An interesting phenomena could be observed if you were just watching the name plates from the start of the project to the end. As the teacher came around the table, helping one kid after another, the extra letters magically disappeared and the order somehow rearranged itself so that even long names were correctly ordered by the time she swept past. Interestingly, the teacher didn't appear to take over the project, just to whisper hints in the kids ears until JWNAOTN was remade into JONATHAN and CTR expanded into CARTER.
After the letters seemed under control, I brought out a few jars of underglaze. I asked the teacher first because depending on one's tolerance, there was already quite a lot going on at the table, but she seemed comfortable with a bit more. I opened two jars on each end of the table and asked the kids not to switch the brushes (to avoid muddy jars of identically mixed color). Eventually some of the kids asked to use the colors on the other end of the table. The girls were not seated together, but they clearly preferred purple and pink to black.
The underglaze in Molly's flowers is very thick. It should be interesting to see after firing
Riley used all of the types of tools: stamps, cookie cutters, even a flower arranging "frog" to make little holes
Alison shaped her own A but had already attached the pre-made letter
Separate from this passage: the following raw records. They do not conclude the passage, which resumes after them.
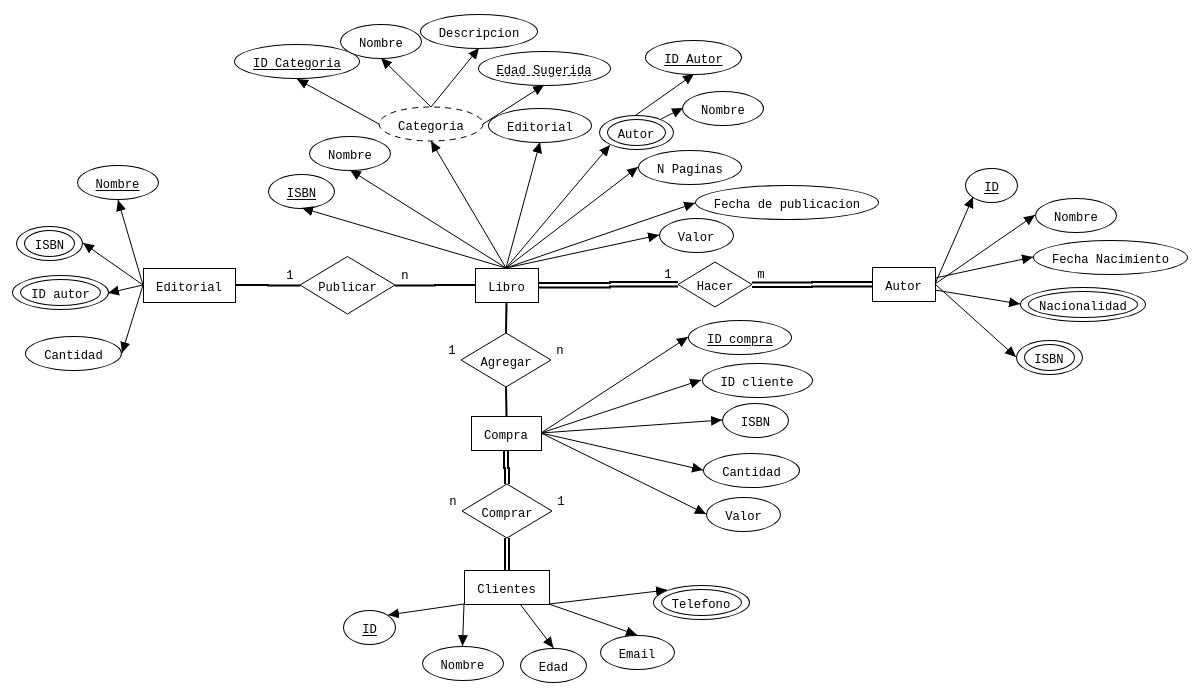
<!DOCTYPE html>
<html lang="es">
<head>
<meta charset="utf-8">
<title>Diagrama entidad-relación: Libro</title>
<style>
:root { --ink: #000; --paper: #fff; }
* { box-sizing: border-box; }
body { margin: 0; background: var(--paper); }
.diagram {
  position: relative; width: 1200px; height: 695px; overflow: hidden;
  background: var(--paper); color: var(--ink);
  font: 12.2px/14px "Liberation Mono", monospace;
}
.node {
  position: absolute; display: flex; align-items: center; justify-content: center;
  --h: 35;
  left: calc((var(--x) - var(--w) / 2) * 1px); top: calc((var(--y) - var(--h) / 2) * 1px);
  width: calc(var(--w) * 1px); height: calc(var(--h) * 1px);
  padding-top: 5px; white-space: nowrap;
}
.entity, .attribute { border: 1px solid var(--ink); background: var(--paper); }
.attribute { border-radius: 50%; }
.composite { border: 0; }
.multi::after {
  content: ""; position: absolute; inset: 3px 7px;
  border: 1px solid var(--ink); border-radius: 50%;
}
.key { text-decoration: underline; text-underline-offset: 2px; }
.partial { text-decoration: underline dashed; text-underline-offset: 1px; }
.relation { --h: 34; }
.cardinality { --w: 12; --h: 16; padding: 0; }
.connectors { position: absolute; left: 0; top: 0; fill: none; stroke: var(--ink); stroke-width: 1; }
.links { stroke-width: 2; }
.arrows line { marker-end: url(#arrowhead); }
</style>
</head>
<body>
<main class="diagram">

  <!-- Categoria -->
  <div class="node attribute" style="--x:297;--y:61;--w:126"><span class="key">ID Categoria</span></div>
  <div class="node attribute" style="--x:381;--y:41;--w:82">Nombre</div>
  <div class="node attribute" style="--x:479;--y:31;--w:118">Descripcion</div>
  <div class="node attribute" style="--x:544;--y:68;--w:133"><span class="partial">Edad Sugerida</span></div>
  <div class="node attribute composite" style="--x:431;--y:124;--w:104">Categoria</div>

  <!-- Libro -->
  <div class="node attribute" style="--x:350;--y:153;--w:82">Nombre</div>
  <div class="node attribute" style="--x:301.5;--y:191;--w:67"><span class="key">ISBN</span></div>
  <div class="node attribute" style="--x:540;--y:125;--w:104">Editorial</div>
  <div class="node attribute multi" style="--x:636;--y:132.5;--w:75">Autor</div>
  <div class="node attribute" style="--x:693.5;--y:57;--w:97"><span class="key">ID Autor</span></div>
  <div class="node attribute" style="--x:723;--y:108;--w:82">Nombre</div>
  <div class="node attribute" style="--x:690;--y:167;--w:104">N Paginas</div>
  <div class="node attribute" style="--x:787;--y:202.5;--w:184">Fecha de publicacion</div>
  <div class="node attribute" style="--x:696;--y:235;--w:75">Valor</div>
  <div class="node entity" style="--x:506.5;--y:285;--w:64">Libro</div>

  <!-- Editorial -->
  <div class="node attribute" style="--x:117.5;--y:182.5;--w:82"><span class="key">Nombre</span></div>
  <div class="node attribute multi" style="--x:49.5;--y:243;--w:67">ISBN</div>
  <div class="node attribute multi" style="--x:60.5;--y:292.5;--w:97">ID autor</div>
  <div class="node attribute" style="--x:73.5;--y:353;--w:97">Cantidad</div>
  <div class="node entity" style="--x:189;--y:285;--w:93">Editorial</div>

  <!-- Autor -->
  <div class="node attribute" style="--x:991.5;--y:185;--w:53"><span class="key">ID</span></div>
  <div class="node attribute" style="--x:1076;--y:215;--w:82">Nombre</div>
  <div class="node attribute" style="--x:1110.5;--y:257.5;--w:155">Fecha Nacimiento</div>
  <div class="node attribute multi" style="--x:1083;--y:304;--w:126">Nacionalidad</div>
  <div class="node attribute multi" style="--x:1049;--y:357;--w:67">ISBN</div>
  <div class="node entity" style="--x:903.5;--y:284;--w:64">Autor</div>

  <!-- Compra -->
  <div class="node attribute" style="--x:740;--y:337;--w:104"><span class="key">ID compra</span></div>
  <div class="node attribute" style="--x:757;--y:380.5;--w:111">ID cliente</div>
  <div class="node attribute" style="--x:755.5;--y:420.5;--w:67">ISBN</div>
  <div class="node attribute" style="--x:751.5;--y:470;--w:97">Cantidad</div>
  <div class="node attribute" style="--x:743.5;--y:514;--w:75">Valor</div>
  <div class="node entity" style="--x:506;--y:433;--w:71">Compra</div>

  <!-- Clientes -->
  <div class="node attribute" style="--x:369.5;--y:627;--w:53"><span class="key">ID</span></div>
  <div class="node attribute" style="--x:462.5;--y:663;--w:82">Nombre</div>
  <div class="node attribute" style="--x:553.5;--y:665;--w:67">Edad</div>
  <div class="node attribute" style="--x:637;--y:652.5;--w:75">Email</div>
  <div class="node attribute multi" style="--x:701;--y:602;--w:97">Telefono</div>
  <div class="node entity" style="--x:506.5;--y:587.5;--w:86">Clientes</div>

  <!-- Relaciones -->
  <div class="node relation" style="--x:347.5;--y:285;--w:95">Publicar</div>
  <div class="node relation" style="--x:715;--y:284.5;--w:75">Hacer</div>
  <div class="node relation" style="--x:506;--y:360;--w:90">Agregar</div>
  <div class="node relation" style="--x:507;--y:511;--w:90">Comprar</div>

  <!-- Cardinalidades -->
  <div class="node cardinality" style="--x:290;--y:276;--w:12">1</div>
  <div class="node cardinality" style="--x:405;--y:276;--w:12">n</div>
  <div class="node cardinality" style="--x:668;--y:275;--w:12">1</div>
  <div class="node cardinality" style="--x:761;--y:275;--w:12">m</div>
  <div class="node cardinality" style="--x:452;--y:351;--w:12">1</div>
  <div class="node cardinality" style="--x:560;--y:351;--w:12">n</div>
  <div class="node cardinality" style="--x:453;--y:502;--w:12">n</div>
  <div class="node cardinality" style="--x:561;--y:502;--w:12">1</div>

  <svg class="connectors" width="1200" height="695" viewBox="0 0 1200 695" aria-hidden="true">
    <defs>
      <marker id="arrowhead" markerUnits="userSpaceOnUse" markerWidth="12" markerHeight="12" refX="11" refY="6" orient="auto">
        <polygon points="0,1 11,6 0,11" fill="#000" stroke="none"/>
      </marker>
    </defs>

    <ellipse cx="431" cy="124" rx="52" ry="17" stroke-dasharray="6 5"/>

    <g class="diamonds">
      <polygon points="300,285 347.5,256.5 395,285 347.5,314"/>
      <polygon points="678,284.5 715,262 752,284.5 715,307"/>
      <polygon points="461,360 506,333 551,360 506,387"/>
      <polygon points="462,511 507,484 552,511 507,538"/>
    </g>

    <g class="links">
      <polyline points="235,285 268,285 268,285.5 300,285.5"/>
      <polyline points="395,285.5 435,285.5 435,285 475,285"/>
      <polyline points="538,283 610,283 610,282 678,282"/>
      <polyline points="538,287.5 610,287.5 610,286.5 678,286.5"/>
      <polyline points="752,282.5 812,282.5 812,282 872,282"/>
      <polyline points="752,287 812,287 812,286.5 872,286.5"/>
      <line x1="506.5" y1="302" x2="506" y2="333"/>
      <line x1="506" y1="387" x2="506.5" y2="416"/>
      <polyline points="504,450 504,468 505,468 505,484"/>
      <polyline points="508,450 508,468 509,468 509,484"/>
      <line x1="505" y1="538" x2="505" y2="570"/>
      <line x1="509" y1="538" x2="509" y2="570"/>
    </g>

    <g class="arrows">
      <line x1="379" y1="124" x2="297" y2="79"/>
      <line x1="431" y1="107" x2="381" y2="58"/>
      <line x1="431" y1="107" x2="479" y2="48"/>
      <line x1="483" y1="124" x2="544" y2="85"/>

      <line x1="506" y1="268" x2="302" y2="208"/>
      <line x1="506" y1="268" x2="350" y2="170"/>
      <line x1="506" y1="268" x2="431" y2="141"/>
      <line x1="506" y1="268" x2="540" y2="142"/>
      <line x1="506" y1="268" x2="610" y2="145"/>
      <line x1="506" y1="268" x2="638" y2="167"/>
      <line x1="506" y1="268" x2="695" y2="203"/>
      <line x1="506" y1="268" x2="659" y2="235"/>
      <line x1="636" y1="115" x2="694" y2="74"/>
      <line x1="661" y1="119" x2="683" y2="108"/>

      <line x1="143" y1="285" x2="118" y2="200"/>
      <line x1="143" y1="285" x2="83" y2="243"/>
      <line x1="143" y1="285" x2="108" y2="293"/>
      <line x1="143" y1="285" x2="122" y2="353"/>

      <line x1="935" y1="284" x2="973" y2="197"/>
      <line x1="935" y1="284" x2="1035" y2="215"/>
      <line x1="935" y1="278" x2="1033" y2="257"/>
      <line x1="935" y1="290" x2="1020" y2="304"/>
      <line x1="935" y1="284" x2="1016" y2="357"/>

      <line x1="541" y1="433" x2="688" y2="337"/>
      <line x1="541" y1="433" x2="701" y2="380"/>
      <line x1="541" y1="433" x2="722" y2="420"/>
      <line x1="541" y1="433" x2="703" y2="470"/>
      <line x1="541" y1="433" x2="706" y2="514"/>

      <line x1="464" y1="604" x2="388" y2="615"/>
      <line x1="464" y1="604" x2="462.5" y2="646"/>
      <line x1="520" y1="604" x2="553.5" y2="648"/>
      <line x1="549" y1="604" x2="637" y2="635"/>
      <line x1="549" y1="604" x2="667" y2="590"/>
    </g>
  </svg>
</main>
</body>
</html>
You can tell by the color contrasting letters that these boys painted the raised surfaces and then were done with the project. They were the first to leave the table.
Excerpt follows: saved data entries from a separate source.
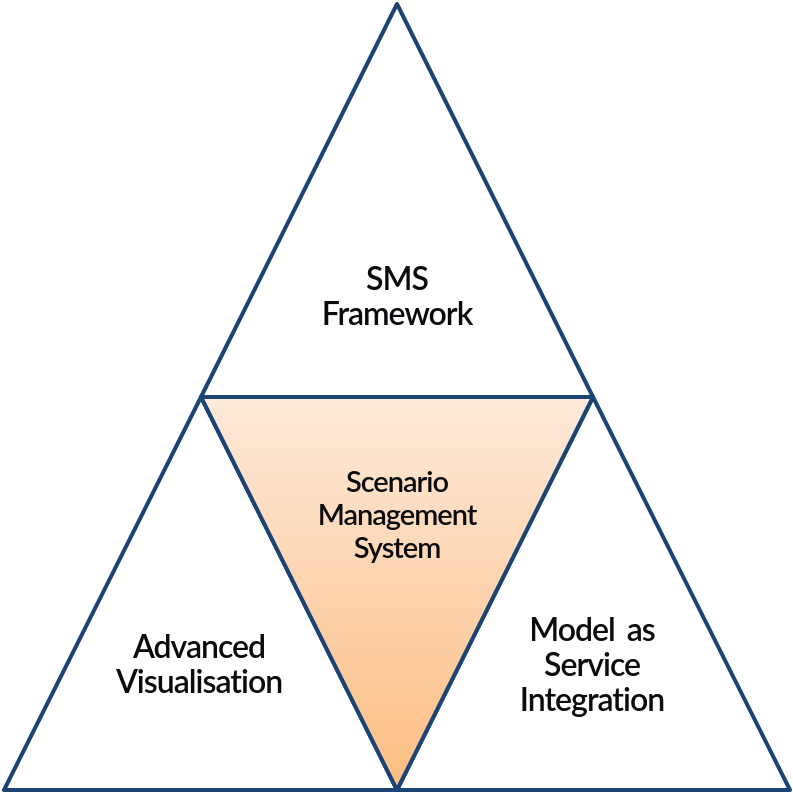
<!DOCTYPE html>
<html lang="en">
<head>
<meta charset="utf-8">
<title>Scenario Management System</title>
<style>
  :root {
    --paper: #ffffff;
    --ink: #0b0b0f;
    --outline: #1b4475;
    --peach-light: #fdeada;
    --peach-deep: #fdbd82;
  }
  * { box-sizing: border-box; margin: 0; }
  html, body { width: 793px; height: 801px; overflow: hidden; background: var(--paper); }
  .pyramid {
    position: relative;
    width: 793px;
    height: 801px;
    color: var(--ink);
    font-family: Lato, "Open Sans", sans-serif;
  }
  .shapes { position: absolute; inset: 0; display: block; }
  .shapes polygon { stroke: var(--outline); stroke-width: 4; stroke-linejoin: round; }
  .peach-top { stop-color: var(--peach-light); }
  .peach-bottom { stop-color: var(--peach-deep); }
  .label {
    position: absolute;
    width: 220px;
    text-align: center;
    white-space: nowrap;
    font-size: 32px;
    font-weight: 600;
    line-height: 35px;
    letter-spacing: -1px;
  }
  .label-framework { left: 287px; top: 260px; }
  .label-system { left: 287px; top: 464px; font-size: 29px; line-height: 33px; }
  .label-visualisation { left: 89px; top: 628px; }
  .label-integration { left: 482px; top: 611px; }
  .wide-gap { word-spacing: 5px; }
</style>
</head>
<body>
<main class="pyramid">
  <svg class="shapes" width="793" height="801" viewBox="0 0 793 801" aria-hidden="true">
    <defs>
      <linearGradient id="peach" x1="0" y1="0" x2="0" y2="1">
        <stop class="peach-top" offset="0"/>
        <stop class="peach-bottom" offset="1"/>
      </linearGradient>
    </defs>
    <polygon points="397,4 201,397 593,397" fill="none"/>
    <polygon points="201,397 4,790 397,790" fill="none"/>
    <polygon points="593,397 397,790 790,790" fill="none"/>
    <polygon points="201,397 593,397 397,790" fill="url(#peach)"/>
  </svg>
  <p class="label label-framework">SMS<br>Framework</p>
  <p class="label label-system">Scenario<br>Management<br>System</p>
  <p class="label label-visualisation">Advanced<br>Visualisation</p>
  <p class="label label-integration"><span class="wide-gap">Model as</span><br>Service<br>Integration</p>
</main>
</body>
</html>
I think Gabriel shaped some of his own letters
James has stamped-in letter underneath the coil letters
The boys seemed to prefer black.
Carter shaped his own "C" out of a coil of clay
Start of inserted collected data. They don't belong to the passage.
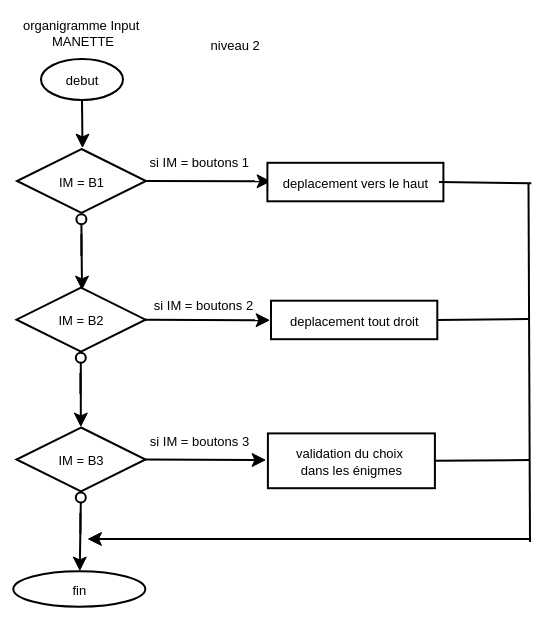
<!DOCTYPE html>
<html lang="fr">
<head>
<meta charset="utf-8">
<title>organigramme Input MANETTE</title>
<style>
:root { --ink: #000; --paper: #fff; }
* { box-sizing: border-box; margin: 0; }
body { width: 544px; height: 624px; overflow: hidden; background: var(--paper); }
.flowchart {
  position: relative; width: 544px; height: 624px; overflow: hidden;
  background: var(--paper); color: var(--ink);
  font: 13px/16px "Liberation Sans", Arial, sans-serif;
}
.shapes { position: absolute; inset: 0; fill: var(--paper); stroke: var(--ink); stroke-width: 2; }
.shapes .head { fill: var(--ink); stroke-width: 1; }
.label { position: absolute; transform: translate(-50%, -50%); text-align: center; white-space: nowrap; }
</style>
</head>
<body>
<main class="flowchart">
  <svg class="shapes" width="544" height="624" viewBox="0 0 544 624" aria-hidden="true">
    <defs>
      <path id="arrow" class="head" d="M0 0L-13 -6.5L-10 0L-13 6.5Z"/>
      <polygon id="decision" points="0,-32 64.5,0 0,32 -64.5,0"/>
    </defs>

    <g class="terminals">
      <ellipse cx="82" cy="79.5" rx="41" ry="20.5"/>
      <ellipse cx="79.3" cy="589" rx="66" ry="17.8"/>
    </g>

    <g class="decisions">
      <use href="#decision" x="81.5" y="181"/>
      <use href="#decision" x="81" y="319.7"/>
      <use href="#decision" x="81" y="459.5"/>
    </g>

    <g class="down-links">
      <line x1="82" y1="100" x2="82.4" y2="138"/>
      <line x1="81.4" y1="224" x2="81.9" y2="280"/>
      <line x1="81.4" y1="234" x2="81.4" y2="256"/>
      <line x1="80.8" y1="363" x2="80.8" y2="417"/>
      <line x1="80.4" y1="373" x2="80.4" y2="394"/>
      <line x1="80.8" y1="503" x2="79.9" y2="561"/>
      <line x1="80.4" y1="513" x2="80.4" y2="534"/>
      <circle cx="81.4" cy="219.2" r="5"/>
      <circle cx="80.8" cy="357.8" r="5"/>
      <circle cx="80.8" cy="497.6" r="5"/>
      <use href="#arrow" transform="translate(82.5 147) rotate(90)"/>
      <use href="#arrow" transform="translate(82 289) rotate(90)"/>
      <use href="#arrow" transform="translate(80.8 426) rotate(90)"/>
      <use href="#arrow" transform="translate(79.8 570) rotate(90)"/>
    </g>

    <g class="action-links">
      <line x1="146" y1="181" x2="260" y2="181.3"/>
      <line x1="145" y1="319.7" x2="259" y2="320.2"/>
      <line x1="145" y1="459.5" x2="255" y2="460"/>
      <use href="#arrow" x="270" y="181.3"/>
      <use href="#arrow" x="269" y="320.2"/>
      <use href="#arrow" x="265" y="460"/>
    </g>

    <g class="actions">
      <rect x="267.4" y="162.8" width="176" height="38.5"/>
      <rect x="271" y="300.7" width="166.3" height="38.5"/>
      <rect x="267.9" y="433.4" width="167" height="54.8"/>
    </g>

    <g class="return-path">
      <line x1="439" y1="182" x2="531.3" y2="183.2"/>
      <line x1="437" y1="320" x2="529" y2="319"/>
      <line x1="435" y1="460.8" x2="530" y2="460"/>
      <line x1="528.5" y1="183" x2="530" y2="542"/>
      <line x1="530" y1="539" x2="98" y2="539"/>
      <use href="#arrow" transform="translate(88.5 539) rotate(180)"/>
    </g>
  </svg>

  <h1 class="label" style="left:81.2px;top:34px;font:inherit">organigramme Input<br>&nbsp;MANETTE</h1>
  <p class="label" style="left:235.2px;top:46px">niveau 2</p>

  <p class="label" style="left:82px;top:81px">debut</p>
  <p class="label" style="left:81.5px;top:183px">IM = B1</p>
  <p class="label" style="left:81px;top:321px">IM = B2</p>
  <p class="label" style="left:81px;top:461px">IM = B3</p>
  <p class="label" style="left:79.3px;top:591px">fin</p>

  <p class="label" style="left:199.3px;top:163px">si IM = boutons 1</p>
  <p class="label" style="left:203.5px;top:306px">si IM = boutons 2</p>
  <p class="label" style="left:199.5px;top:442px">si IM = boutons 3</p>

  <p class="label" style="left:355.5px;top:184px">deplacement vers le haut</p>
  <p class="label" style="left:354.3px;top:322px">deplacement tout droit</p>
  <p class="label" style="left:349.5px;top:462px;line-height:17px">validation du choix<br>&nbsp;dans les énigmes</p>
</main>
</body>
</html>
Jonathan seemed very excited that his mom would like his project
The ones who stayed at the table longer used more underglaze and kept adding things to the surface after they'd used color. Riley, Alison and Joshua had to remove a bit of clay once their pieces got so thick I was was worried they would explode in the kiln. I had thought I could get away with not telling them that "rule" about clay.
Joshua collected most of the letters in his name without teacher help and really liked pushing tools into the wet clay
It was interesting to see how the kids focused on different aspects of the project. Some liked pushing things into clay and testing what shapes each tool would make. Others liked adding clay or letter shapes to the clay. Some spent time shaping the ball of wet clay apart from the name plate decorations and others got into using the underglaze. I'm not sure a similar project with adults is all that different. Some work exactly as directed, others get focused on trying all options or looking for new approaches.
I think my basic plan for the day worked as planned. The best last-minute thing I did to prepare for this project was to make the coiled letters so kids could just grab the ones they need. Some of the kids could have made their own letters but I'm not sure if all of them could. I didn't anticipate them being used as decorations themselves, however.
I did bring extra slabs of clay that I never ended up using, which made the inclusion of the cookie cutters a little odd. As it turned out I wasn't sure there was sufficient room on the table. If this were a regular project the kids could have used them. They were obviously skilled and well behaved enough to handle more variety and more methods.
I now plan to fire the dried name plates and spray or paint a clear glaze over the top. I drilled holes (or enlarged the kids' holes) in the nameplates before I laid them out in the studio to dry so that after firing they can be hung with ribbon or string.